▶ _Exercise details_
Strip the pictures, then copy the remaining data exactly as it stands.

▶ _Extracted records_
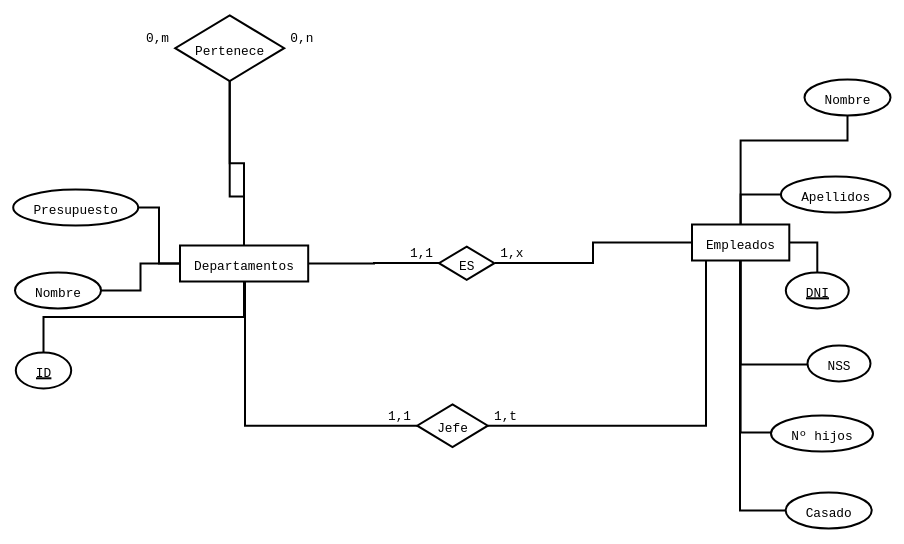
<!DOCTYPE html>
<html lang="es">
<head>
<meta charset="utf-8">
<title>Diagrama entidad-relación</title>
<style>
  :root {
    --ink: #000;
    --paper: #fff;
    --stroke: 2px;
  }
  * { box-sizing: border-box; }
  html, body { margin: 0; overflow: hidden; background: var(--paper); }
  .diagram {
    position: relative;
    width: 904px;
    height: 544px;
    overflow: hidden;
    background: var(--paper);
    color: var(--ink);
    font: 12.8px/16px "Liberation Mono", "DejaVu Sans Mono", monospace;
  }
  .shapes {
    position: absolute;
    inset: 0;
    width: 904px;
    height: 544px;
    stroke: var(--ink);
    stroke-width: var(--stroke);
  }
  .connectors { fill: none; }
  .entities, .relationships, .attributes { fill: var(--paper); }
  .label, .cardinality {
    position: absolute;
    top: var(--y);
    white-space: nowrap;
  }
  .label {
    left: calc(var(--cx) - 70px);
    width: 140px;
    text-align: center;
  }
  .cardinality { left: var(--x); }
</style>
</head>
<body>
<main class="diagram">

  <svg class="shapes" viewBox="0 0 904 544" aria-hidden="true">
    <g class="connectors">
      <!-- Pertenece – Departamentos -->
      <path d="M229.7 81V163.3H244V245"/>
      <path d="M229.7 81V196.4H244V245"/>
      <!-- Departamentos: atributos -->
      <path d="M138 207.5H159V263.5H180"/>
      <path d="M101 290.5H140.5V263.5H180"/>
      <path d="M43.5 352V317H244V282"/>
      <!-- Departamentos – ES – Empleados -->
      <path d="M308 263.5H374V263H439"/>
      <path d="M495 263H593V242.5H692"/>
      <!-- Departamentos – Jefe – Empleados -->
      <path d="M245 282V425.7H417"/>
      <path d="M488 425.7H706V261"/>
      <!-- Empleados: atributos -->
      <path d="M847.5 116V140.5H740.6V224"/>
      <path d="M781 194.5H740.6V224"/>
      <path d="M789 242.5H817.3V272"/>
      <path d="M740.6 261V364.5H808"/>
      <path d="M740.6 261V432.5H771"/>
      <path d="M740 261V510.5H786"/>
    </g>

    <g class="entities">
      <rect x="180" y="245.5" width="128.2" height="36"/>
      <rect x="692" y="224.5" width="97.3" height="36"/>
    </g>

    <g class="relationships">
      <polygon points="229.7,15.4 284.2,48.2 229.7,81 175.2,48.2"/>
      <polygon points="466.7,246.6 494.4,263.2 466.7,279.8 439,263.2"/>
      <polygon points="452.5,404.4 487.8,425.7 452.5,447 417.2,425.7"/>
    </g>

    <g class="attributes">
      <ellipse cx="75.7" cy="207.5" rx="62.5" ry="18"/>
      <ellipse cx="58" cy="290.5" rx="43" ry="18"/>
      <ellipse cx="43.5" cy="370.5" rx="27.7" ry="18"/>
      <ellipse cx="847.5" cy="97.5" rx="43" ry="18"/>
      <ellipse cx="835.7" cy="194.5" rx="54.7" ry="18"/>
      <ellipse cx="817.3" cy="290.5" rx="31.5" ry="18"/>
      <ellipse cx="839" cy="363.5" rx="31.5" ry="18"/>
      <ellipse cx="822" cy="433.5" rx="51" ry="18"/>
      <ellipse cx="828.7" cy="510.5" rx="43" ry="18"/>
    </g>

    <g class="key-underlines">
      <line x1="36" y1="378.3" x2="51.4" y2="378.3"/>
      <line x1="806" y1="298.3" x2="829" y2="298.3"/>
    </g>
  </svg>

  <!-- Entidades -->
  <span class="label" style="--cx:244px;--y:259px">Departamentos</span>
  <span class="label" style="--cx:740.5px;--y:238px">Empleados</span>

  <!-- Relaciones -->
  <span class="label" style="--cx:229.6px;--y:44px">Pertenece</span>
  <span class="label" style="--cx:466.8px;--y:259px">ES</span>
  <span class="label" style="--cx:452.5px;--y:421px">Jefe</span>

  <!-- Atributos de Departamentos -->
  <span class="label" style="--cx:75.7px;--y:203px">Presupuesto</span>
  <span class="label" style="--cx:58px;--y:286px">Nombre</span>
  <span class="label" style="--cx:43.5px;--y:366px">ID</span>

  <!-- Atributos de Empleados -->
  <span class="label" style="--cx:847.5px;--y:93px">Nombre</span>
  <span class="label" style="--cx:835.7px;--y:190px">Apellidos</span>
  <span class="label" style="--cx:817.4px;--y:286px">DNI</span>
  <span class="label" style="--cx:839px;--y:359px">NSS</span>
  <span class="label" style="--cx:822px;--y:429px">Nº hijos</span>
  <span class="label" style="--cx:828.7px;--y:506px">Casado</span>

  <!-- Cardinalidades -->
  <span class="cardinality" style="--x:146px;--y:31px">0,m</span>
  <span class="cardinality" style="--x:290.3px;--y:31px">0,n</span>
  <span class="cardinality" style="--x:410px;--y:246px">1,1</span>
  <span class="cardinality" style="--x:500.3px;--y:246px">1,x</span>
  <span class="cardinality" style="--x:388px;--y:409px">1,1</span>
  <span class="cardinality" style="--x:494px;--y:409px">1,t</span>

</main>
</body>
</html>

▶ _Exercise response_
<!DOCTYPE html>
<html lang="es">
<head>
<meta charset="utf-8">
<title>Diagrama entidad-relación</title>
<style>
  :root {
    --ink: #000;
    --paper: #fff;
    --stroke: 2px;
  }
  * { box-sizing: border-box; }
  html, body { margin: 0; overflow: hidden; background: var(--paper); }
  .diagram {
    position: relative;
    width: 904px;
    height: 544px;
    overflow: hidden;
    background: var(--paper);
    color: var(--ink);
    font: 12.8px/16px "Liberation Mono", "DejaVu Sans Mono", monospace;
  }
  .shapes {
    position: absolute;
    inset: 0;
    width: 904px;
    height: 544px;
    stroke: var(--ink);
    stroke-width: var(--stroke);
  }
  .connectors { fill: none; }
  .entities, .relationships, .attributes { fill: var(--paper); }
  .label, .cardinality {
    position: absolute;
    top: var(--y);
    white-space: nowrap;
  }
  .label {
    left: calc(var(--cx) - 70px);
    width: 140px;
    text-align: center;
  }
  .cardinality { left: var(--x); }
</style>
</head>
<body>
<main class="diagram">

  <svg class="shapes" viewBox="0 0 904 544" aria-hidden="true">
    <g class="connectors">
      <!-- Pertenece – Departamentos -->
      <path d="M229.7 81V163.3H244V245"/>
      <path d="M229.7 81V196.4H244V245"/>
      <!-- Departamentos: atributos -->
      <path d="M138 207.5H159V263.5H180"/>
      <path d="M101 290.5H140.5V263.5H180"/>
      <path d="M43.5 352V317H244V282"/>
      <!-- Departamentos – ES – Empleados -->
      <path d="M308 263.5H374V263H439"/>
      <path d="M495 263H593V242.5H692"/>
      <!-- Departamentos – Jefe – Empleados -->
      <path d="M245 282V425.7H417"/>
      <path d="M488 425.7H706V261"/>
      <!-- Empleados: atributos -->
      <path d="M847.5 116V140.5H740.6V224"/>
      <path d="M781 194.5H740.6V224"/>
      <path d="M789 242.5H817.3V272"/>
      <path d="M740.6 261V364.5H808"/>
      <path d="M740.6 261V432.5H771"/>
      <path d="M740 261V510.5H786"/>
    </g>

    <g class="entities">
      <rect x="180" y="245.5" width="128.2" height="36"/>
      <rect x="692" y="224.5" width="97.3" height="36"/>
    </g>

    <g class="relationships">
      <polygon points="229.7,15.4 284.2,48.2 229.7,81 175.2,48.2"/>
      <polygon points="466.7,246.6 494.4,263.2 466.7,279.8 439,263.2"/>
      <polygon points="452.5,404.4 487.8,425.7 452.5,447 417.2,425.7"/>
    </g>

    <g class="attributes">
      <ellipse cx="75.7" cy="207.5" rx="62.5" ry="18"/>
      <ellipse cx="58" cy="290.5" rx="43" ry="18"/>
      <ellipse cx="43.5" cy="370.5" rx="27.7" ry="18"/>
      <ellipse cx="847.5" cy="97.5" rx="43" ry="18"/>
      <ellipse cx="835.7" cy="194.5" rx="54.7" ry="18"/>
      <ellipse cx="817.3" cy="290.5" rx="31.5" ry="18"/>
      <ellipse cx="839" cy="363.5" rx="31.5" ry="18"/>
      <ellipse cx="822" cy="433.5" rx="51" ry="18"/>
      <ellipse cx="828.7" cy="510.5" rx="43" ry="18"/>
    </g>

    <g class="key-underlines">
      <line x1="36" y1="378.3" x2="51.4" y2="378.3"/>
      <line x1="806" y1="298.3" x2="829" y2="298.3"/>
    </g>
  </svg>

  <!-- Entidades -->
  <span class="label" style="--cx:244px;--y:259px">Departamentos</span>
  <span class="label" style="--cx:740.5px;--y:238px">Empleados</span>

  <!-- Relaciones -->
  <span class="label" style="--cx:229.6px;--y:44px">Pertenece</span>
  <span class="label" style="--cx:466.8px;--y:259px">ES</span>
  <span class="label" style="--cx:452.5px;--y:421px">Jefe</span>

  <!-- Atributos de Departamentos -->
  <span class="label" style="--cx:75.7px;--y:203px">Presupuesto</span>
  <span class="label" style="--cx:58px;--y:286px">Nombre</span>
  <span class="label" style="--cx:43.5px;--y:366px">ID</span>

  <!-- Atributos de Empleados -->
  <span class="label" style="--cx:847.5px;--y:93px">Nombre</span>
  <span class="label" style="--cx:835.7px;--y:190px">Apellidos</span>
  <span class="label" style="--cx:817.4px;--y:286px">DNI</span>
  <span class="label" style="--cx:839px;--y:359px">NSS</span>
  <span class="label" style="--cx:822px;--y:429px">Nº hijos</span>
  <span class="label" style="--cx:828.7px;--y:506px">Casado</span>

  <!-- Cardinalidades -->
  <span class="cardinality" style="--x:146px;--y:31px">0,m</span>
  <span class="cardinality" style="--x:290.3px;--y:31px">0,n</span>
  <span class="cardinality" style="--x:410px;--y:246px">1,1</span>
  <span class="cardinality" style="--x:500.3px;--y:246px">1,x</span>
  <span class="cardinality" style="--x:388px;--y:409px">1,1</span>
  <span class="cardinality" style="--x:494px;--y:409px">1,t</span>

</main>
</body>
</html>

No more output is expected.